#### EXERCISE DETAILS
Copy out every line of the listing in which "icon" appears.
───
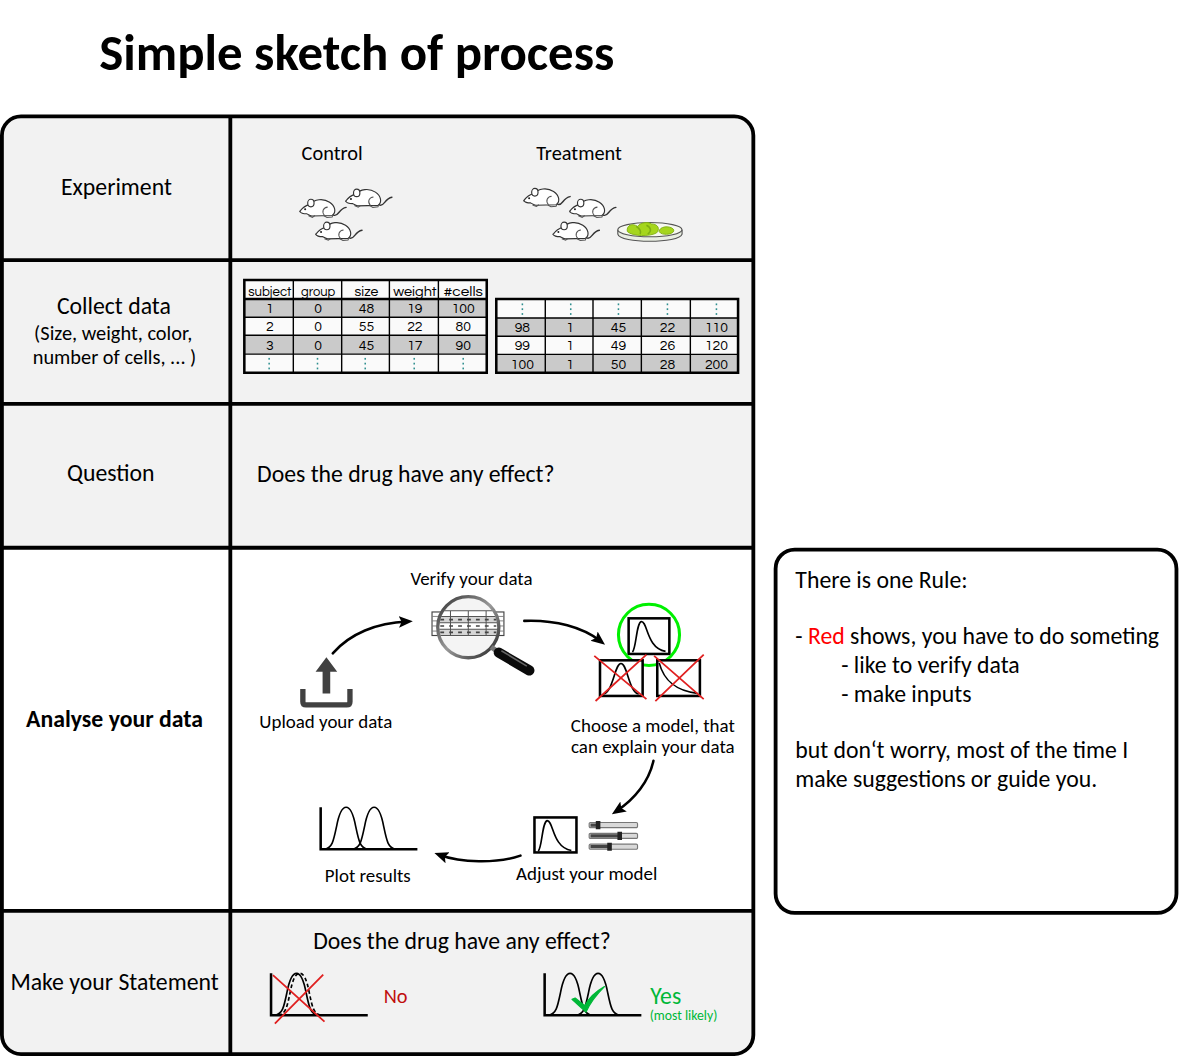
<!DOCTYPE html>
<html lang="en">
<head>
<meta charset="utf-8">
<title>Simple sketch of process</title>
<link rel="stylesheet" href="https://fonts.googleapis.com/css2?family=Carlito:wght@400;700&amp;family=Questrial&amp;display=swap">
<style>
:root {
  --ink: #000;
  --paper: #fff;
  --panel: #f2f2f2;
  --band: #cacaca;
  --cell: #fafafa;
  --icon: #414141;
  --alert: #f00;
  --reject: #e02020;
  --no: #c00d0d;
  --yes: #00b838;
  --pick: #00f000;
  --dots: #2f8f8f;
  --leaf: #a5d61c;
  --leaf-dark: #7fae12;
}
* { box-sizing: border-box; margin: 0; padding: 0; }
html, body { width: 1200px; height: 1056px; overflow: hidden; background: var(--paper); }
.sheet { display: block; width: 1200px; height: 1056px; }
text { font-family: "Carlito", Calibri, sans-serif; fill: var(--ink); font-size: 18.67px; }
.title { font-size: 40px; font-weight: 700; }
.center { text-anchor: middle; }
.strong { font-weight: 700; }
.note, .group-name { font-size: 16px; }
.step-name { font-size: 14.9px; text-anchor: middle; }
.rule-key { fill: var(--alert); }
.answer-no { fill: var(--no); font-size: 16px; }
.answer-yes { fill: var(--yes); }
.answer-hint { fill: var(--yes); font-size: 10.8px; }
.frame { fill: none; stroke: var(--ink); stroke-width: 3; }
.row-fill { fill: var(--panel); }
.grid { fill: none; stroke: var(--ink); stroke-width: 1.1; }
.grid-edge { fill: none; stroke: var(--ink); stroke-width: 2; }
.data text { font-family: "Questrial", "Century Gothic", sans-serif; font-size: 11px; text-anchor: middle; }
.line { fill: none; stroke: var(--ink); stroke-width: 1.3; }
.axis { fill: none; stroke: var(--ink); stroke-width: 2; }
.model-box { fill: var(--paper); stroke: var(--ink); stroke-width: 2; }
.cross { fill: none; stroke: var(--reject); stroke-width: 1.4; }
.arrow { fill: none; stroke: var(--ink); stroke-width: 2; stroke-linecap: round; }
</style>
</head>
<body>
<main>
<svg class="sheet" viewBox="0 0 943 830" preserveAspectRatio="none" xmlns="http://www.w3.org/2000/svg">
  <defs>
    <clipPath id="table-shape"><rect x="1.5" y="91.5" width="590.5" height="737" rx="15"/></clipPath>
    <clipPath id="lens-shape"><circle cx="368" cy="493" r="23"/></clipPath>
    <linearGradient id="lens-rim" x1="0" y1="0" x2="1" y2="1">
      <stop offset="0" stop-color="#333"/><stop offset=".5" stop-color="#999"/><stop offset="1" stop-color="#222"/>
    </linearGradient>
    <marker id="tip" viewBox="0 0 10 10" refX="6" refY="5" markerWidth="11" markerHeight="11" markerUnits="userSpaceOnUse" orient="auto">
      <path d="M0 0.8 L10 5 L0 9.2 L2 5Z" fill="#000"/>
    </marker>
    <symbol id="mouse" viewBox="0 0 40 20" overflow="visible">
      <path d="M27 15 C31 17 31 10 37 9" fill="none" stroke="#333" stroke-width="1.1" stroke-linecap="round"/>
      <path d="M.6 12.2 C2.5 9.5 5 7.4 8.5 6.6 C12 2.6 19 1.6 24 5 C28.5 8 29.5 13 26 15.4 L10 15.8 C8 15.4 7.5 14.6 6 14 C3.5 14 1.5 13.6 .6 12.2Z" fill="#fff" stroke="#333" stroke-width=".9" stroke-linejoin="round"/>
      <ellipse cx="9.3" cy="5.6" rx="2.5" ry="3" fill="#fff" stroke="#333" stroke-width=".9"/>
      <path d="M20 15.4 C17.5 12.5 19 9 22.5 8.8 M7.5 15.6 L10.5 16.8 L12.5 15.4 M19.5 15.6 L22 17 L26 16.6 L26.6 15" fill="none" stroke="#555" stroke-width=".8"/>
      <circle cx="4.8" cy="10.4" r=".8" fill="#222"/>
      <circle cx=".8" cy="12.2" r=".6" fill="#555"/>
    </symbol>
    <g id="more" fill="#2f8f8f">
      <rect x="-.6" y="-4.5" width="1.2" height="1.4"/><rect x="-.6" y="-.7" width="1.2" height="1.4"/><rect x="-.6" y="3.1" width="1.2" height="1.4"/>
    </g>
    <g id="more-row">
      <use href="#more" x="19.5"/><use href="#more" x="57.5"/><use href="#more" x="95"/><use href="#more" x="133.5"/><use href="#more" x="172"/>
    </g>
    <path id="bell" d="M-17 33 C-11 32 -10 27 -7.5 15 C-5.6 5 -3.2 0 0 0 C3.2 0 5.6 5 7.5 15 C10 27 11 32 17 33"/>
    <path id="axes" class="axis" d="M1 0 V33 H77"/>
    <path id="skewed" class="line" d="M2 27 C5 24 5 4 9 3 C14 3 13 24 28 26.5"/>
    <g id="slider">
      <rect x="0" y="-2" width="38" height="4" rx="1" fill="#d9d9d9" stroke="#777" stroke-width=".9"/>
    </g>
  </defs>

  <text class="title" x="78" y="55" role="heading" aria-level="1">Simple sketch of process</text>

  <g id="process-table">
    <g clip-path="url(#table-shape)">
      <rect class="row-fill" x="0" y="90" width="594" height="340"/>
      <rect class="row-fill" x="0" y="716" width="594" height="114"/>
    </g>
    <rect class="frame" x="1.5" y="91.5" width="590.5" height="737" rx="15"/>
    <path class="frame" d="M181 91V829 M1 204.5H592 M1 317.5H592 M1 430.5H592 M1 716H592"/>
  </g>

  <g id="row-experiment">
    <text class="center" x="91.5" y="153">Experiment</text>
    <text class="group-name center" x="261" y="126">Control</text>
    <text class="group-name center" x="455" y="126">Treatment</text>
    <g id="control-mice">
      <use href="#mouse" x="271" y="146" width="40" height="20"/>
      <use href="#mouse" x="235" y="154" width="40" height="20"/>
      <use href="#mouse" x="247.500" y="172" width="40" height="20"/>
    </g>
    <g id="treatment-mice">
      <use href="#mouse" x="411" y="145.500" width="40" height="20"/>
      <use href="#mouse" x="447" y="154" width="40" height="20"/>
      <use href="#mouse" x="434" y="172" width="40" height="20"/>
    </g>
    <g id="drug-dish">
      <path d="M485.500 180.500 V184 C487 191.500 534 191.500 536 184 V180.500" fill="#e9eee2" stroke="#555" stroke-width=".9"/>
      <ellipse cx="510.700" cy="180.500" rx="25.200" ry="5.600" fill="#f6f8f0" stroke="#555" stroke-width=".9"/>
      <path d="M493 182 C492 177 497 175 501 178 C503 175 509 174 512 176 C517 176 519 180 516 183 C511 186 497 186 493 182Z" fill="var(--leaf)" stroke="var(--leaf-dark)" stroke-width=".7"/>
      <path d="M518 182 C518 178 526 177 529 180 C532 184 520 186 518 182Z" fill="var(--leaf)" stroke="var(--leaf-dark)" stroke-width=".7"/>
      <path d="M500 178 C503 180 504 182 503 184 M508 177 C512 179 512 182 509 184" fill="none" stroke="var(--leaf-dark)" stroke-width="1.200"/>
    </g>
  </g>

  <g id="row-collect">
    <text class="center" x="89.500" y="247">Collect data</text>
    <text class="note center" x="89" y="267">(Size, weight, color,</text>
    <text class="note center" x="90" y="286">number of cells, ... )</text>

    <g id="control-data" class="data">
      <rect x="192" y="220" width="190.500" height="73" fill="var(--cell)"/>
      <path d="M192 235H382.500V249H192Z M192 263.500H382.500V278H192Z" fill="var(--band)"/>
      <path class="grid" d="M230.500 220V293 M268.500 220V293 M306 220V293 M344.500 220V293 M192 249.300H382 M192 263.500H382 M192 278.300H382"/>
      <path class="grid-edge" d="M192 220H382.500V293H192Z M192 235H382"/>
      <text x="212" y="232.500" textLength="34" lengthAdjust="spacingAndGlyphs">subject</text>
      <text x="250" y="232.500" textLength="27" lengthAdjust="spacingAndGlyphs">group</text>
      <text x="288" y="232.500">size</text>
      <text x="326" y="232.500" textLength="34" lengthAdjust="spacingAndGlyphs">weight</text>
      <text x="364" y="232.500" textLength="31" lengthAdjust="spacingAndGlyphs">#cells</text>
      <text x="212" y="246">1</text><text x="250" y="246">0</text><text x="288" y="246">48</text><text x="326" y="246">19</text><text x="364" y="246">100</text>
      <text x="212" y="260.300">2</text><text x="250" y="260.300">0</text><text x="288" y="260.300">55</text><text x="326" y="260.300">22</text><text x="364" y="260.300">80</text>
      <text x="212" y="274.800">3</text><text x="250" y="274.800">0</text><text x="288" y="274.800">45</text><text x="326" y="274.800">17</text><text x="364" y="274.800">90</text>
      <use href="#more-row" x="192" y="285.800"/>
    </g>

    <g id="treatment-data" class="data">
      <rect x="390" y="235" width="190" height="58" fill="var(--cell)"/>
      <path d="M390 250H580V264H390Z M390 278.500H580V293H390Z" fill="var(--band)"/>
      <path class="grid" d="M428.500 235V293 M466 235V293 M504 235V293 M542.500 235V293 M390 250H580 M390 264.300H580 M390 278.500H580"/>
      <path class="grid-edge" d="M390 235H580V293H390Z"/>
      <use href="#more-row" x="391" y="243"/>
      <text x="410.500" y="261">98</text><text x="448" y="261">1</text><text x="486" y="261">45</text><text x="524.500" y="261">22</text><text x="563" y="261">110</text>
      <text x="410.500" y="275.300">99</text><text x="448" y="275.300">1</text><text x="486" y="275.300">49</text><text x="524.500" y="275.300">26</text><text x="563" y="275.300">120</text>
      <text x="410.500" y="289.800">100</text><text x="448" y="289.800">1</text><text x="486" y="289.800">50</text><text x="524.500" y="289.800">28</text><text x="563" y="289.800">200</text>
    </g>
  </g>

  <g id="row-question">
    <text class="center" x="87" y="378">Question</text>
    <text x="202" y="378.500">Does the drug have any effect?</text>
  </g>

  <g id="row-analyse">
    <text class="strong center" x="90" y="571.500">Analyse your data</text>

    <g id="step-upload">
      <path d="M256.500 516.500 L265 528 H259.500 V545 H253.500 V528 H248Z" fill="var(--icon)"/>
      <path d="M238 541.500V551.500Q238 554 240.500 554H272.500Q275 554 275 551.500V541.500" fill="none" stroke="var(--icon)" stroke-width="4.200"/>
      <text class="step-name" x="256" y="572">Upload your data</text>
    </g>

    <g id="step-verify">
      <text class="step-name" x="370.500" y="459.500">Verify your data</text>
      <rect x="339.500" y="481" width="56.500" height="18.500" fill="#fff" stroke="#444" stroke-width=".9"/>
      <path d="M339.500 484.500H396 M339.500 488H396 M339.500 492H396 M339.500 496H396 M350 481V499.500 M361 481V499.500 M372 481V499.500 M384 481V499.500" fill="none" stroke="#777" stroke-width=".7"/>
      <circle cx="368" cy="493" r="23" fill="#f4f4f4"/>
      <g clip-path="url(#lens-shape)">
        <path d="M340 480H397V500H340Z" fill="#fff"/>
        <path d="M340 484.500H397V489.500H340Z M340 494.500H397V499.500H340Z" fill="#d5d5d5"/>
        <path d="M340 480H397 M340 484.500H397 M340 489.500H397 M340 494.500H397 M340 499.500H397 M354 480V499.500 M368 480V499.500 M382 480V499.500" fill="none" stroke="#555" stroke-width=".8"/>
        <path d="M346 487H390 M346 492H390 M346 497H390" fill="none" stroke="#444" stroke-width="1.300" stroke-dasharray="3 4"/>
        <path d="M346 505 A24 24 0 0 0 390 505 A25 25 0 0 1 346 505Z" fill="#ddd"/>
      </g>
      <circle cx="368" cy="493" r="24" fill="none" stroke="url(#lens-rim)" stroke-width="2.600"/>
      <path d="M386 508.500 L393 513.500" stroke="#777" stroke-width="4" fill="none"/>
      <path d="M392 513 L416 527" stroke="#0b0b0b" stroke-width="8" stroke-linecap="round" fill="none"/>
      <path d="M394 511.500 L414 523.500" stroke="#666" stroke-width="1.200" fill="none"/>
    </g>

    <g id="step-choose">
      <rect class="model-box" x="494" y="486" width="32" height="28"/>
      <use href="#skewed" x="495" y="485.500"/>
      <circle cx="510" cy="499" r="24" fill="none" stroke="var(--pick)" stroke-width="2.400"/>
      <rect class="model-box" x="471.500" y="519" width="33.500" height="28"/>
      <path class="line" d="M474 545.500 C482 544 483 521.500 488 521.500 C493 521.500 494 544 502 545.500"/>
      <path class="cross" d="M467 515.500 L508 549.500 M508 514.500 L468 551"/>
      <rect class="model-box" x="516.500" y="519" width="33.500" height="28"/>
      <path class="line" d="M518 521 C522 536 532 543 548 545"/>
      <path class="cross" d="M514 515.500 L553 549.500 M553 514.500 L515 551"/>
      <text class="step-name" x="513" y="575">Choose a model, that</text>
      <text class="step-name" x="513" y="592">can explain your data</text>
    </g>

    <g id="step-adjust">
      <rect class="model-box" x="420" y="642.500" width="33" height="27.500"/>
      <use href="#skewed" x="421" y="642"/>
      <use href="#slider" x="463" y="648.500"/><use href="#slider" x="463" y="657"/><use href="#slider" x="463" y="665.500"/>
      <path d="M464 648.500H471 M464 657H487 M464 665.500H479" stroke="#444" stroke-width="2.600" fill="none"/>
      <path d="M470 645.300V651.700 M487 653.800V660.200 M479 662.300V668.700" stroke="#222" stroke-width="3.600" fill="none"/>
      <text class="step-name" x="461" y="692">Adjust your model</text>
    </g>

    <g id="step-plot">
      <use href="#axes" x="251" y="634.500"/>
      <use href="#bell" class="line" x="272" y="634.500"/>
      <use href="#bell" class="line" x="294" y="634.500"/>
      <text class="step-name" x="289" y="693.500">Plot results</text>
    </g>

    <g id="step-arrows">
      <path class="arrow" d="M261.500 513.500 C275 498 296 489.500 320 488.500" marker-end="url(#tip)"/>
      <path class="arrow" d="M412 488 C436 487 458 493 472 504" marker-end="url(#tip)"/>
      <path class="arrow" d="M513.500 598 C510 614 499 628 484.500 637.500" marker-end="url(#tip)"/>
      <path class="arrow" d="M409 672.500 C390 679 362 678 345.500 672" marker-end="url(#tip)"/>
    </g>
  </g>

  <g id="row-statement">
    <text class="center" x="90" y="778.500">Make your Statement</text>
    <text class="center" x="363" y="746">Does the drug have any effect?</text>
    <g id="no-effect">
      <use href="#axes" x="212" y="765"/>
      <use href="#bell" class="line" x="233" y="765"/>
      <use href="#bell" class="line" x="235.500" y="765" stroke-dasharray="3 2"/>
      <path class="cross" d="M214.500 766.500 L255 803 M254 766 L216 804.500"/>
      <text class="answer-no" x="301.500" y="788">No</text>
    </g>
    <g id="likely-effect">
      <use href="#axes" x="427" y="765"/>
      <use href="#bell" class="line" x="448" y="765"/>
      <use href="#bell" class="line" x="470" y="765"/>
      <path d="M449.500 785.500 L452 784.500 L459.500 790.500 C463 784 468 779.500 475 775.500 C469 781.500 464 787.500 460.500 795.500Z" fill="var(--yes)" stroke="var(--yes)" stroke-width="1" stroke-linejoin="round"/>
      <text class="answer-yes" x="511" y="789.500">Yes</text>
      <text class="answer-hint" x="510.500" y="802">(most likely)</text>
    </g>
  </g>

  <g id="rule-box">
    <rect class="frame" x="609.500" y="432" width="315" height="285.500" rx="15"/>
    <text x="625" y="462">There is one Rule:</text>
    <text x="625" y="506.500">- <tspan class="rule-key">Red</tspan> shows, you have to do someting</text>
    <text x="661" y="529">- like to verify data</text>
    <text x="661" y="551.500">- make inputs</text>
    <text x="625" y="596">but don‘t worry, most of the time I</text>
    <text x="625" y="618.500">make suggestions or guide you.</text>
  </g>
</svg>
</main>
</body>
</html>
───
#### RESPONSE BELOW
  --icon: #414141;
      <path d="M256.500 516.500 L265 528 H259.500 V545 H253.500 V528 H248Z" fill="var(--icon)"/>
      <path d="M238 541.500V551.500Q238 554 240.500 554H272.500Q275 554 275 551.500V541.500" fill="none" stroke="var(--icon)" stroke-width="4.200"/>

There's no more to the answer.